Rhymes for Young Ghouls is the story of Aila, a 13-year-old Native Canadian, who lives on a reserve with her uncle, a drug dealer. Aila’s got problems. Her father is being released from jail, she’s lost the money she needs to pay for her uncle’s product and the Native police have come by looking for trouble. Now she must find a way to help her father acclimate to being home, steal back the money she needs and find a way to get back at the cop who has it out for her family.
This is director Jeff Barnaby’s first feature, and it does show a little around the edges. Despite this, the script, also written by Barnaby, does some wonderful things, such as looking at the effects of the residential schools and lack of jobs on the Native community, as well as creating a strong female lead with positive qualities. His uses of visual collage, music and tableau create a visceral relationship with the viewer, engaging them on a level few first-time filmmakers are capable of.

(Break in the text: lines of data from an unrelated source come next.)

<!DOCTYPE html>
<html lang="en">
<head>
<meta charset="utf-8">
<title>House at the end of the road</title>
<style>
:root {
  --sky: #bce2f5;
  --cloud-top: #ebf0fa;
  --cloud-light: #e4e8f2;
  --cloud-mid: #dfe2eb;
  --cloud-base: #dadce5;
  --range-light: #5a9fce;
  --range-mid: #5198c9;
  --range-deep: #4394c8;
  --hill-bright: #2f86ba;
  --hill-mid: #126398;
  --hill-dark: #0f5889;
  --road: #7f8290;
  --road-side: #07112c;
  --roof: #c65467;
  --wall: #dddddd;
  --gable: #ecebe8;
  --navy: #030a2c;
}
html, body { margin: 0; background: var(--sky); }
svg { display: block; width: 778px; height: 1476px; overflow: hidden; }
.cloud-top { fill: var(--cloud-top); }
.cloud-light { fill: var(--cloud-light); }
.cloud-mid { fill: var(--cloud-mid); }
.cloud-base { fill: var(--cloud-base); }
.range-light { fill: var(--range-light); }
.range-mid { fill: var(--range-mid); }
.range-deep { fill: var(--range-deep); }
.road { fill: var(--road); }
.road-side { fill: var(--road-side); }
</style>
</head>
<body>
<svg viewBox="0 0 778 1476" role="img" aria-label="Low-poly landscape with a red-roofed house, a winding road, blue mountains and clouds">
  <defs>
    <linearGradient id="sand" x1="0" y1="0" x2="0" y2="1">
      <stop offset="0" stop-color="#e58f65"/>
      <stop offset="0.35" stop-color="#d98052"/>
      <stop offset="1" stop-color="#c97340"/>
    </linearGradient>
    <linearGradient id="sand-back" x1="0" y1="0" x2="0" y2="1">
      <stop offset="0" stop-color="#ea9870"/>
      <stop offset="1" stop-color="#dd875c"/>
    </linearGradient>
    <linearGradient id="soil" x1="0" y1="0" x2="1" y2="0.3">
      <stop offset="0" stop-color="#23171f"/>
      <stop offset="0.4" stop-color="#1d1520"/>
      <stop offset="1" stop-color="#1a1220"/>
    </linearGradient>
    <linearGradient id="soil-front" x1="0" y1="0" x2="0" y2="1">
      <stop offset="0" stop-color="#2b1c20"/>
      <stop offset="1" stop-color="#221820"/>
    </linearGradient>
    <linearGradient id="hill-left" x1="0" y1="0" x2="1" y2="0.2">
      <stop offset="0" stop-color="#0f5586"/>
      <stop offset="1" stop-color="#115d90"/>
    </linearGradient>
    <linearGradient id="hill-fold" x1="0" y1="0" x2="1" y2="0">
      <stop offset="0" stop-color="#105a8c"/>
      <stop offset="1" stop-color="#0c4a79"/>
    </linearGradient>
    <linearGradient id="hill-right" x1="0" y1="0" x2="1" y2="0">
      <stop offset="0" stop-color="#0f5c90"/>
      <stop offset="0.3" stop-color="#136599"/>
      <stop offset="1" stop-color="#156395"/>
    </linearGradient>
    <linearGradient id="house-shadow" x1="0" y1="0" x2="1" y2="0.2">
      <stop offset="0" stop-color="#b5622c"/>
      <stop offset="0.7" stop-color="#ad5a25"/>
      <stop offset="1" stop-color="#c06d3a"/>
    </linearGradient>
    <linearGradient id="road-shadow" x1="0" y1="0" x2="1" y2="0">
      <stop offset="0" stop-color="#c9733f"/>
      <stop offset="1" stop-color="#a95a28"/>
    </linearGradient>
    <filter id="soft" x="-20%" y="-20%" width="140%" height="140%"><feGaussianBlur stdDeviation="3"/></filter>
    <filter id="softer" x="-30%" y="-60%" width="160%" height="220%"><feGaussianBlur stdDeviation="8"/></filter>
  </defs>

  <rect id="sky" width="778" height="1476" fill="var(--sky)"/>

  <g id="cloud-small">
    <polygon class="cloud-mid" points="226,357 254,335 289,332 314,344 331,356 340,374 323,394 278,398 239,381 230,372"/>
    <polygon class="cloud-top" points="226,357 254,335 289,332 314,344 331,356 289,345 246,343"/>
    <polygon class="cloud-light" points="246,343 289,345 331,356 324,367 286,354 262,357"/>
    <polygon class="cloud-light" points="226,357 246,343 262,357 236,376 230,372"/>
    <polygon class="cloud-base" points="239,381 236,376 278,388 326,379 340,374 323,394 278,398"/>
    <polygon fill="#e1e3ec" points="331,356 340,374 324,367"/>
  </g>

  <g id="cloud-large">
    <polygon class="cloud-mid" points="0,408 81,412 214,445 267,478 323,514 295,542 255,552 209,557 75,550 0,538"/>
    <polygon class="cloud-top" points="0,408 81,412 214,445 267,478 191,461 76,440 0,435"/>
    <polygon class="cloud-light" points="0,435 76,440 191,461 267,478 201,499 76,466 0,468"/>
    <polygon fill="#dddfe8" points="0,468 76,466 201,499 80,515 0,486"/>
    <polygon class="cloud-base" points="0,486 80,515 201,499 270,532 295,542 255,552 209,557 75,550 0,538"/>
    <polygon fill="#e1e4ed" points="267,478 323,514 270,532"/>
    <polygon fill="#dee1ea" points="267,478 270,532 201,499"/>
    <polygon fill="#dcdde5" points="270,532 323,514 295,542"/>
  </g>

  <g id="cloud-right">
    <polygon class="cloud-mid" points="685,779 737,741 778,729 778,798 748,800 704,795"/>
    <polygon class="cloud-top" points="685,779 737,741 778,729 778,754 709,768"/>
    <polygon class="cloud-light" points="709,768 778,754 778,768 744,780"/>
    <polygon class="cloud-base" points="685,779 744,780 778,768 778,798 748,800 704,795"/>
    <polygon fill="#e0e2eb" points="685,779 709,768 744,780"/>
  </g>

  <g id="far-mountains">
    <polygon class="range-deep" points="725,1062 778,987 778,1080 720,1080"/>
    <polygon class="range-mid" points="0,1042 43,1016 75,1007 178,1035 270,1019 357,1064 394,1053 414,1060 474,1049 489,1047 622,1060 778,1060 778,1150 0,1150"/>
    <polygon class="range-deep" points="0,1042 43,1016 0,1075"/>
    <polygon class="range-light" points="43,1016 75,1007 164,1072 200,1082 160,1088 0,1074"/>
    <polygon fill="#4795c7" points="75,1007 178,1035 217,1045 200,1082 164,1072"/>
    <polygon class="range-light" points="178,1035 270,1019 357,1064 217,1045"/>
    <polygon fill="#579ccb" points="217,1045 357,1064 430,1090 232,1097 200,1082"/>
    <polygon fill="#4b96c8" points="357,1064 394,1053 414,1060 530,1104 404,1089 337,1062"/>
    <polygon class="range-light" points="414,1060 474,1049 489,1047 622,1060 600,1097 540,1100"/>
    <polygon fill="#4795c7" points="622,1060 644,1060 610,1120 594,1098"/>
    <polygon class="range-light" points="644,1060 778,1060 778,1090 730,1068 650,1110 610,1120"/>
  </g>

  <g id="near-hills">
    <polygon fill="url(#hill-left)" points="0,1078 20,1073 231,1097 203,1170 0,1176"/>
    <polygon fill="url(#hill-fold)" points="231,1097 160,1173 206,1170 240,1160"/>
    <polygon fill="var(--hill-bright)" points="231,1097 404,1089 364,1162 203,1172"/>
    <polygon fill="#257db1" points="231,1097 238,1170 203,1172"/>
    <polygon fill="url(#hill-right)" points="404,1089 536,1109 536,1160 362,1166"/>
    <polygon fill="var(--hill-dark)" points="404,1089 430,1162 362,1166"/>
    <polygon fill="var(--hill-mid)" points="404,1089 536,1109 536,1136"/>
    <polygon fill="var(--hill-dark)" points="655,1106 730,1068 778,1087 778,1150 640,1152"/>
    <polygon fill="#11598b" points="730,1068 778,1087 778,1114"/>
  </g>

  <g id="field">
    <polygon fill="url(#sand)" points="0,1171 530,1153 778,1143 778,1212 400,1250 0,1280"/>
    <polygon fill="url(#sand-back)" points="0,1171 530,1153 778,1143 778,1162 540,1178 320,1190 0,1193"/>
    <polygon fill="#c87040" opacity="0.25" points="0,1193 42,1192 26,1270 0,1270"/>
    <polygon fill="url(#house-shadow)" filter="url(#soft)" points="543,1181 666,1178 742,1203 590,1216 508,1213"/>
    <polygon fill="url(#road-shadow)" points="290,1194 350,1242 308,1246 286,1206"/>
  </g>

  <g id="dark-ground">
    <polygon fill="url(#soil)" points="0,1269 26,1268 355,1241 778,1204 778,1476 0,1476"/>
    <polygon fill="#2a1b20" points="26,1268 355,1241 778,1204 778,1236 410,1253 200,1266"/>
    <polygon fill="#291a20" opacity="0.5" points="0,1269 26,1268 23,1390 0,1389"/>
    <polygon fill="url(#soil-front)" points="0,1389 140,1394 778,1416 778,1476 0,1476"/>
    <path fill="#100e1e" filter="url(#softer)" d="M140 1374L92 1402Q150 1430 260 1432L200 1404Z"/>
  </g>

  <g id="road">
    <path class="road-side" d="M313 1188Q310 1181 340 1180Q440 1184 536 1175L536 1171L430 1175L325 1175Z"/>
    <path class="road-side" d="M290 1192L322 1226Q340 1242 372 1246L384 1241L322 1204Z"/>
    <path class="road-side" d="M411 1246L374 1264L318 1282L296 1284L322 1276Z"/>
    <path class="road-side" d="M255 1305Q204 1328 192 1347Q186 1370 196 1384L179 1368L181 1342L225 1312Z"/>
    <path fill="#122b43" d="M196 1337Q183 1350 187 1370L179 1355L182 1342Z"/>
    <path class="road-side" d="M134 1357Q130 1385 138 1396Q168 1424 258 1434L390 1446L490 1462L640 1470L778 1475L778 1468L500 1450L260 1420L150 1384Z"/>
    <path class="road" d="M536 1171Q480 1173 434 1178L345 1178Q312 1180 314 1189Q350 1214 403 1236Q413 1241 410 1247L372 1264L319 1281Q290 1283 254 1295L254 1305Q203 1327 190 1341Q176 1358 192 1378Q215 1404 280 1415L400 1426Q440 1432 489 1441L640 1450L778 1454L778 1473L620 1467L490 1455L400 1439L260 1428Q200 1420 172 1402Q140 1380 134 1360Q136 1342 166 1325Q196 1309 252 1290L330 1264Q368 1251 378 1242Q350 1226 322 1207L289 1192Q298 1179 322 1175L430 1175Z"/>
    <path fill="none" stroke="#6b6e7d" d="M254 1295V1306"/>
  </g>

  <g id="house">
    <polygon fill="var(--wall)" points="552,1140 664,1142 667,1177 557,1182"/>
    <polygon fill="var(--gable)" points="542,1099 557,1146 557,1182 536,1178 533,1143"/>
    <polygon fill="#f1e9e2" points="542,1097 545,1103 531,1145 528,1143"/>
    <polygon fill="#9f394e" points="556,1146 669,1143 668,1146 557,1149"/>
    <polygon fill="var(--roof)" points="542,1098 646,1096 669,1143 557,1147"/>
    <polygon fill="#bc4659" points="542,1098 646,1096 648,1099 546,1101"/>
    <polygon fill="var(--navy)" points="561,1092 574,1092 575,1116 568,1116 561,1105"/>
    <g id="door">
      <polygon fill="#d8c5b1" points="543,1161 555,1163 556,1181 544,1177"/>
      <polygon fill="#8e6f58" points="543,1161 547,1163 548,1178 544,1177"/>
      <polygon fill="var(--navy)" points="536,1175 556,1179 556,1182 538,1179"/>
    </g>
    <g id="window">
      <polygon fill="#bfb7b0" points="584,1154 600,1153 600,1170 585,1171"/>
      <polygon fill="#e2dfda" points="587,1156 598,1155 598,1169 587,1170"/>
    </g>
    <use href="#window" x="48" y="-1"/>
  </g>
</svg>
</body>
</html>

It is important to note that much of this film is intended to be funny, even though the subject matter – like tweens drinking beer first thing in the morning to cure their hangovers – makes it seem as if it shouldn’t be alright to laugh. The humour isn’t overt and it certainly isn’t traditional, but the funniest moments in the film are the most natural, and also the most real.